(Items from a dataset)
<<<<

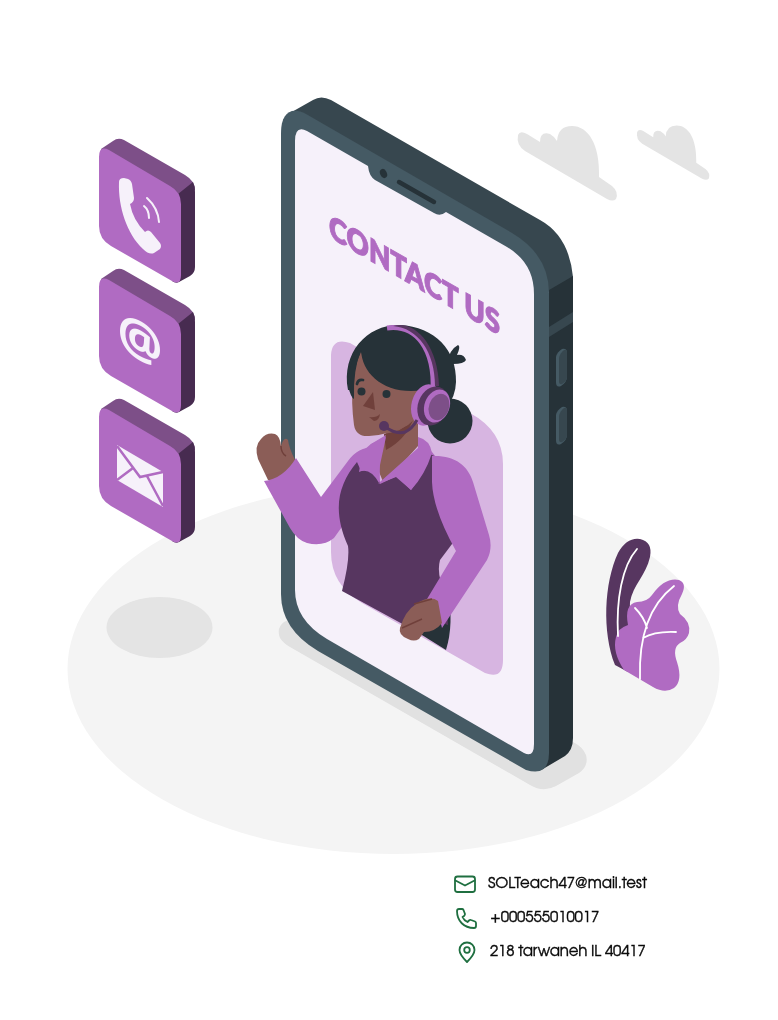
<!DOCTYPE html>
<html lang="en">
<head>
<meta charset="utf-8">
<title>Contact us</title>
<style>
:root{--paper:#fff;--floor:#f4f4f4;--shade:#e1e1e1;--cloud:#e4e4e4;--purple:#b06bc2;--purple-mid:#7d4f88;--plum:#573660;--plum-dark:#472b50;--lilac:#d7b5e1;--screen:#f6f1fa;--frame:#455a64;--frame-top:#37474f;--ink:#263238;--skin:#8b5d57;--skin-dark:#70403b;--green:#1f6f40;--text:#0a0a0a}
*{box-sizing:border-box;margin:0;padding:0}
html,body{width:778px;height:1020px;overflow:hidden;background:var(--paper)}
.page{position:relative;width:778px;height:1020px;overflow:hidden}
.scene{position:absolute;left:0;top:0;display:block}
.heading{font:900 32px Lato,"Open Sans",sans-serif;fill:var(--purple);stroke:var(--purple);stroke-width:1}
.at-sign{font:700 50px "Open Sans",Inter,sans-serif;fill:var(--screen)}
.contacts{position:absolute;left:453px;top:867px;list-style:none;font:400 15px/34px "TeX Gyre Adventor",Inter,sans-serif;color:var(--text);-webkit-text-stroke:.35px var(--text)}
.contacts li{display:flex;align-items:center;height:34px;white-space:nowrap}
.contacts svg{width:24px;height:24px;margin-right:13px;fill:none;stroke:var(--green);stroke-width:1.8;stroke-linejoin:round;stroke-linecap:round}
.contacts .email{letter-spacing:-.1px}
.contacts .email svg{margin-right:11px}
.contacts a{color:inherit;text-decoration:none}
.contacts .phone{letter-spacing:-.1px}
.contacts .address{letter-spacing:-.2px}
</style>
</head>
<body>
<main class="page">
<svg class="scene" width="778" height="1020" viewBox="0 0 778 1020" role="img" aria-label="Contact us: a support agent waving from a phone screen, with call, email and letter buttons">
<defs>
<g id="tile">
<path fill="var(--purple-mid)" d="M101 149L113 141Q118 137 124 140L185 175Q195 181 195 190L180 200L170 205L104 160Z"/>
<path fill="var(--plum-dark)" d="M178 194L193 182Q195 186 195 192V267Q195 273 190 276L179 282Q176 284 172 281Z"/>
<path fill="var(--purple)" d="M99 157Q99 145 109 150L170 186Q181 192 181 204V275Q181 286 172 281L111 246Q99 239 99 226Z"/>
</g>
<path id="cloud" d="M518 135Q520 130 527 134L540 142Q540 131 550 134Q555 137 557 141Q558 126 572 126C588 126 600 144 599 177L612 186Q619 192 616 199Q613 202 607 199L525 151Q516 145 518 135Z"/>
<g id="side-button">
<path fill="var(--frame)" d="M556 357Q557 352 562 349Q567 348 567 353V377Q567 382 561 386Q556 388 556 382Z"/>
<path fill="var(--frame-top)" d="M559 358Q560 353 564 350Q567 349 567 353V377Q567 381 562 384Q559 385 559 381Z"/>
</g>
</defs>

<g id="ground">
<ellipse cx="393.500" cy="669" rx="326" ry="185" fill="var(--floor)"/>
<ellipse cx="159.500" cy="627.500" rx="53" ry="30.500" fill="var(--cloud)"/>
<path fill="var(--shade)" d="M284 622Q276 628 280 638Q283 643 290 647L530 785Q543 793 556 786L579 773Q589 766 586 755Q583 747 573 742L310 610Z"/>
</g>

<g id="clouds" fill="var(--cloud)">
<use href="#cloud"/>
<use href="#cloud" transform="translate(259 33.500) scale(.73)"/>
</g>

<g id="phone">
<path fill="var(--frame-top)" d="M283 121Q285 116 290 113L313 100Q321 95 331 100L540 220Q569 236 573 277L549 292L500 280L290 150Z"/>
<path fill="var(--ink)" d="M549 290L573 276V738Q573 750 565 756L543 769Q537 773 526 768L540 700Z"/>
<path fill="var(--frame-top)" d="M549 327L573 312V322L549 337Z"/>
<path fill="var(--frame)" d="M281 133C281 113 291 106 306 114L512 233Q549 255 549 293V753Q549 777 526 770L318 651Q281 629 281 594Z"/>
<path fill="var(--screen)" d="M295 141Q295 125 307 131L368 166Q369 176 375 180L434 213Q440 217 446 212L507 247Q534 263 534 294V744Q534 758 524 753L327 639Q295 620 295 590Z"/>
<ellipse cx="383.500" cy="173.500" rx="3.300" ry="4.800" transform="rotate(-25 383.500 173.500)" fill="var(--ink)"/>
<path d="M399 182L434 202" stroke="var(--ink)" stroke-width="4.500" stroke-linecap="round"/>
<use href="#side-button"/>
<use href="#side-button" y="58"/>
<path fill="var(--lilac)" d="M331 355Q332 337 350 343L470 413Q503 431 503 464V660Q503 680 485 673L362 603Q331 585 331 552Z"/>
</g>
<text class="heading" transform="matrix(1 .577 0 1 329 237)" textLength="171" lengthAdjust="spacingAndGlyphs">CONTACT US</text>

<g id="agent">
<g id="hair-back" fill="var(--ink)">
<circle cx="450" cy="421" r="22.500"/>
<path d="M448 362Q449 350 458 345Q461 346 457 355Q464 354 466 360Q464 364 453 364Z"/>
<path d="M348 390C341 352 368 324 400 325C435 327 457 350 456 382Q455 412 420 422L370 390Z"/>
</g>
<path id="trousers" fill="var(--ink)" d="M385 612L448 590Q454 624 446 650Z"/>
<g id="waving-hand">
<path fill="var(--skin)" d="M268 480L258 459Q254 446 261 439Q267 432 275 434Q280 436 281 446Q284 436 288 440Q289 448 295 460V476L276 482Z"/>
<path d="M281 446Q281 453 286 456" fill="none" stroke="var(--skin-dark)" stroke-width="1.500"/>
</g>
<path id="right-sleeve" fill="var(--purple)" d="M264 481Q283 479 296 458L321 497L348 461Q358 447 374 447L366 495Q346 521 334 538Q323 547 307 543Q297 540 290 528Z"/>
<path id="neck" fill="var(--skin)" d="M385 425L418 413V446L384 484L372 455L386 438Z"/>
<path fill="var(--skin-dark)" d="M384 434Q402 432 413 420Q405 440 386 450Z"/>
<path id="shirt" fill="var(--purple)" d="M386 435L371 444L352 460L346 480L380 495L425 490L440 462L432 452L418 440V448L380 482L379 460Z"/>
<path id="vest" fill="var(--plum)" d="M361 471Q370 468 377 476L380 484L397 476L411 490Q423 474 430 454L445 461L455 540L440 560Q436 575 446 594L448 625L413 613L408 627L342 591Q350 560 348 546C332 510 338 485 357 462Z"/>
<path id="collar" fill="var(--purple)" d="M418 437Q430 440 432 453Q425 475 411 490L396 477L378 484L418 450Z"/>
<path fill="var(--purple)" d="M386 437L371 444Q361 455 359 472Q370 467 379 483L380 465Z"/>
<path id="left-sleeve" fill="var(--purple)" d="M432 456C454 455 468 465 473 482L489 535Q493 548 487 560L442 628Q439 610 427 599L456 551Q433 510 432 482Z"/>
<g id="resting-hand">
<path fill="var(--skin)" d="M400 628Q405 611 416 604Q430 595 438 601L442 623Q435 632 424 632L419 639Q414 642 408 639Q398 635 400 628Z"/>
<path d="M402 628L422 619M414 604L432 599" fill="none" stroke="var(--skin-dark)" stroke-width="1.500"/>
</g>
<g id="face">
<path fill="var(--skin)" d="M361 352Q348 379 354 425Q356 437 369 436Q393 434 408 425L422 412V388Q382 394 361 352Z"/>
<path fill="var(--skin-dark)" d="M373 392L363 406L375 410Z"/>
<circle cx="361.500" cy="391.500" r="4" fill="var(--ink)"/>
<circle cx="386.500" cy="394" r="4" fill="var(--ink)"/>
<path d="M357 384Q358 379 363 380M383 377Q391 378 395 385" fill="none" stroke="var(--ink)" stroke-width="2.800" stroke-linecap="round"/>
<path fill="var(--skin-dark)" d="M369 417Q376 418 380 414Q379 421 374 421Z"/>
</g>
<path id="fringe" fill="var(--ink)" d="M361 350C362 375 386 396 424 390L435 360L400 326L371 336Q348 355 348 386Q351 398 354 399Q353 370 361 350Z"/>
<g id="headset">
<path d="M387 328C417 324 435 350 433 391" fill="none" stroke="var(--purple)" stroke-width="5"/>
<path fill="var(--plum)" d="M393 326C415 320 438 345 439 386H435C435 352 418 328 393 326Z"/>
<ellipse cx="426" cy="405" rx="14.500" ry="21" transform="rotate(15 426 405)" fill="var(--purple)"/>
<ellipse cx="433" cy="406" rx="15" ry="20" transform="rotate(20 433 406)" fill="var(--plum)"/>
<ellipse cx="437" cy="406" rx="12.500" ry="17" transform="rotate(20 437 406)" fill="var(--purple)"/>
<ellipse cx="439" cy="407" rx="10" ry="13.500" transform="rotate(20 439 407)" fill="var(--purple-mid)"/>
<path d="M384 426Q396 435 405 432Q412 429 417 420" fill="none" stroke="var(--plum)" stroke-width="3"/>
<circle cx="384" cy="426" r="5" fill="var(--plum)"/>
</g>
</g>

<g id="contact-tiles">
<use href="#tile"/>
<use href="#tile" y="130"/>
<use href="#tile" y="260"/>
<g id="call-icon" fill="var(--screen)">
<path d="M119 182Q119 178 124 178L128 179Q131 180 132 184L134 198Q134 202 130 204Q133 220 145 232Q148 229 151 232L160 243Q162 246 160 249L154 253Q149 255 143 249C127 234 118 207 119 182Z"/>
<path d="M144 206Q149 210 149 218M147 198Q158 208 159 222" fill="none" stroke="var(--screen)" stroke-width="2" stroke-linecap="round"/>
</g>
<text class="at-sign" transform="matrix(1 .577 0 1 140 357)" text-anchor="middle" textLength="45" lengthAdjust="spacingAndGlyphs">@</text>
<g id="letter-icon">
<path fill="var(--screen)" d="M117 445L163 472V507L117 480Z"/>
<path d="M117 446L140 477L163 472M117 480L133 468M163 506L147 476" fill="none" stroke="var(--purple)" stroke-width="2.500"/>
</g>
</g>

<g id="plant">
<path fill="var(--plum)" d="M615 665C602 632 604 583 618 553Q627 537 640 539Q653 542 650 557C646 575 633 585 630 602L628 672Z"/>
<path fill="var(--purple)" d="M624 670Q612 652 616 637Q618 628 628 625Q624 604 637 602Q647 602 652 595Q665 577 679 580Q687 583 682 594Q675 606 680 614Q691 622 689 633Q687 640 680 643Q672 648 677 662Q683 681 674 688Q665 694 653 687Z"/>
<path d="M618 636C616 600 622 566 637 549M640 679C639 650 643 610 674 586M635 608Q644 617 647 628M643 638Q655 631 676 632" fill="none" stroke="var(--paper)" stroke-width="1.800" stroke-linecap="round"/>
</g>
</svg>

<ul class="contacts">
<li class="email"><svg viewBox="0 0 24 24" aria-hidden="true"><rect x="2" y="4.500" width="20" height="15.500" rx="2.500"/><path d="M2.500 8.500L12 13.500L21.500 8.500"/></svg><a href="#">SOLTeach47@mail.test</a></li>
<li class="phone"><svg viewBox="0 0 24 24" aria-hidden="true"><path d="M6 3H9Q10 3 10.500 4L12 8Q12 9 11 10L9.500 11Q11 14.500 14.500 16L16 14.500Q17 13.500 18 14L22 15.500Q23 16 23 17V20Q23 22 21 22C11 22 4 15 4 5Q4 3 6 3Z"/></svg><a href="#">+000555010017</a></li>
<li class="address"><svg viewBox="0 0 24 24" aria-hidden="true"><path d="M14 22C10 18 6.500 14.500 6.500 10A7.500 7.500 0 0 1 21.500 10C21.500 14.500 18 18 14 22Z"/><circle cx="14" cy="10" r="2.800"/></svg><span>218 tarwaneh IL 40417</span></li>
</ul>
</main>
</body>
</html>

>>>>

• _PROMPT_
Before answering, count every line of the data that holds the word "class"; the reply is that number only.

• _ANSWER FOR THIS EXERCISE_
8